Information supplied START
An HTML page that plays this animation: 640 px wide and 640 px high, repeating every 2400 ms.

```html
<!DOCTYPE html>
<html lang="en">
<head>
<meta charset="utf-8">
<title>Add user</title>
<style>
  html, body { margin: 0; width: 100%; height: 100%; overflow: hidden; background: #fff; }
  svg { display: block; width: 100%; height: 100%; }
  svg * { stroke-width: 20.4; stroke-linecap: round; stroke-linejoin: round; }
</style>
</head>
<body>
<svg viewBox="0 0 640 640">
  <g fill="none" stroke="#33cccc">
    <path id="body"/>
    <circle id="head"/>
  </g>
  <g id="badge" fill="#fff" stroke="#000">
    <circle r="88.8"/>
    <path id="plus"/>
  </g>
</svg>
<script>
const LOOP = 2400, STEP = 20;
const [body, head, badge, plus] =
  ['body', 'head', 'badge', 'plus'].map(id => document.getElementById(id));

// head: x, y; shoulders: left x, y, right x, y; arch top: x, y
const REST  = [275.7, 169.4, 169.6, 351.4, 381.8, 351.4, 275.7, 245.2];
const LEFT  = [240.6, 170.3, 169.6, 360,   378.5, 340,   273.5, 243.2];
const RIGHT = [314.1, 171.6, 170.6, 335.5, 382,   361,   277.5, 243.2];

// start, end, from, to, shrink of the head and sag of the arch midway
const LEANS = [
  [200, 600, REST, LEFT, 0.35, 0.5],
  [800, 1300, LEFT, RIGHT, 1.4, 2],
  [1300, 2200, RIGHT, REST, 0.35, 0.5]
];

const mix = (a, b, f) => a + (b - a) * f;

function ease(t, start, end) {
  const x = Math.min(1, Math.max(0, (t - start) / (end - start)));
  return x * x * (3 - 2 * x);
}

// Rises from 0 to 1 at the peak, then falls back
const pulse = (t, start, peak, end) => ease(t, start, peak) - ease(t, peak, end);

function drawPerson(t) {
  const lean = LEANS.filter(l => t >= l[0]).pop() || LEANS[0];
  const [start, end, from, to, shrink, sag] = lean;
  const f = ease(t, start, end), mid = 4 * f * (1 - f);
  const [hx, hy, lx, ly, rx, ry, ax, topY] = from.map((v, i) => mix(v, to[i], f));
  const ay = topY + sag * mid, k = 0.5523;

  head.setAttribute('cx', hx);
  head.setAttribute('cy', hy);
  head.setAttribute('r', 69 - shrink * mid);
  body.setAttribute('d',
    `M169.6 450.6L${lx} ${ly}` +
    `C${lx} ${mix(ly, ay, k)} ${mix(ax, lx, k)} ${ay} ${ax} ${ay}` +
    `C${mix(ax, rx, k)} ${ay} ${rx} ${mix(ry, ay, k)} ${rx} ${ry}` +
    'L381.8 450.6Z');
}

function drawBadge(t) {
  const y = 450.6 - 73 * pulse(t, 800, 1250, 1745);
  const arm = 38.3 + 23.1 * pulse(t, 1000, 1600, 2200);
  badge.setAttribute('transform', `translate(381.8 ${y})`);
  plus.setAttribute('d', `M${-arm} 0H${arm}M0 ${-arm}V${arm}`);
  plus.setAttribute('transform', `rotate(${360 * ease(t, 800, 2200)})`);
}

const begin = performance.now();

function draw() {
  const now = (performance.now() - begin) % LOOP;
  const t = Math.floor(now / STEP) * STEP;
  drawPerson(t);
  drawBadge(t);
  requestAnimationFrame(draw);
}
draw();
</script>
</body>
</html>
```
Information supplied END
### Activity
Each record above has to be printed again, word for word.

### Worked solution
An HTML page that plays this animation: 640 px wide and 640 px high, repeating every 2400 ms.

```html
<!DOCTYPE html>
<html lang="en">
<head>
<meta charset="utf-8">
<title>Add user</title>
<style>
  html, body { margin: 0; width: 100%; height: 100%; overflow: hidden; background: #fff; }
  svg { display: block; width: 100%; height: 100%; }
  svg * { stroke-width: 20.4; stroke-linecap: round; stroke-linejoin: round; }
</style>
</head>
<body>
<svg viewBox="0 0 640 640">
  <g fill="none" stroke="#33cccc">
    <path id="body"/>
    <circle id="head"/>
  </g>
  <g id="badge" fill="#fff" stroke="#000">
    <circle r="88.8"/>
    <path id="plus"/>
  </g>
</svg>
<script>
const LOOP = 2400, STEP = 20;
const [body, head, badge, plus] =
  ['body', 'head', 'badge', 'plus'].map(id => document.getElementById(id));

// head: x, y; shoulders: left x, y, right x, y; arch top: x, y
const REST  = [275.7, 169.4, 169.6, 351.4, 381.8, 351.4, 275.7, 245.2];
const LEFT  = [240.6, 170.3, 169.6, 360,   378.5, 340,   273.5, 243.2];
const RIGHT = [314.1, 171.6, 170.6, 335.5, 382,   361,   277.5, 243.2];

// start, end, from, to, shrink of the head and sag of the arch midway
const LEANS = [
  [200, 600, REST, LEFT, 0.35, 0.5],
  [800, 1300, LEFT, RIGHT, 1.4, 2],
  [1300, 2200, RIGHT, REST, 0.35, 0.5]
];

const mix = (a, b, f) => a + (b - a) * f;

function ease(t, start, end) {
  const x = Math.min(1, Math.max(0, (t - start) / (end - start)));
  return x * x * (3 - 2 * x);
}

// Rises from 0 to 1 at the peak, then falls back
const pulse = (t, start, peak, end) => ease(t, start, peak) - ease(t, peak, end);

function drawPerson(t) {
  const lean = LEANS.filter(l => t >= l[0]).pop() || LEANS[0];
  const [start, end, from, to, shrink, sag] = lean;
  const f = ease(t, start, end), mid = 4 * f * (1 - f);
  const [hx, hy, lx, ly, rx, ry, ax, topY] = from.map((v, i) => mix(v, to[i], f));
  const ay = topY + sag * mid, k = 0.5523;

  head.setAttribute('cx', hx);
  head.setAttribute('cy', hy);
  head.setAttribute('r', 69 - shrink * mid);
  body.setAttribute('d',
    `M169.6 450.6L${lx} ${ly}` +
    `C${lx} ${mix(ly, ay, k)} ${mix(ax, lx, k)} ${ay} ${ax} ${ay}` +
    `C${mix(ax, rx, k)} ${ay} ${rx} ${mix(ry, ay, k)} ${rx} ${ry}` +
    'L381.8 450.6Z');
}

function drawBadge(t) {
  const y = 450.6 - 73 * pulse(t, 800, 1250, 1745);
  const arm = 38.3 + 23.1 * pulse(t, 1000, 1600, 2200);
  badge.setAttribute('transform', `translate(381.8 ${y})`);
  plus.setAttribute('d', `M${-arm} 0H${arm}M0 ${-arm}V${arm}`);
  plus.setAttribute('transform', `rotate(${360 * ease(t, 800, 2200)})`);
}

const begin = performance.now();

function draw() {
  const now = (performance.now() - begin) % LOOP;
  const t = Math.floor(now / STEP) * STEP;
  drawPerson(t);
  drawBadge(t);
  requestAnimationFrame(draw);
}
draw();
</script>
</body>
</html>
```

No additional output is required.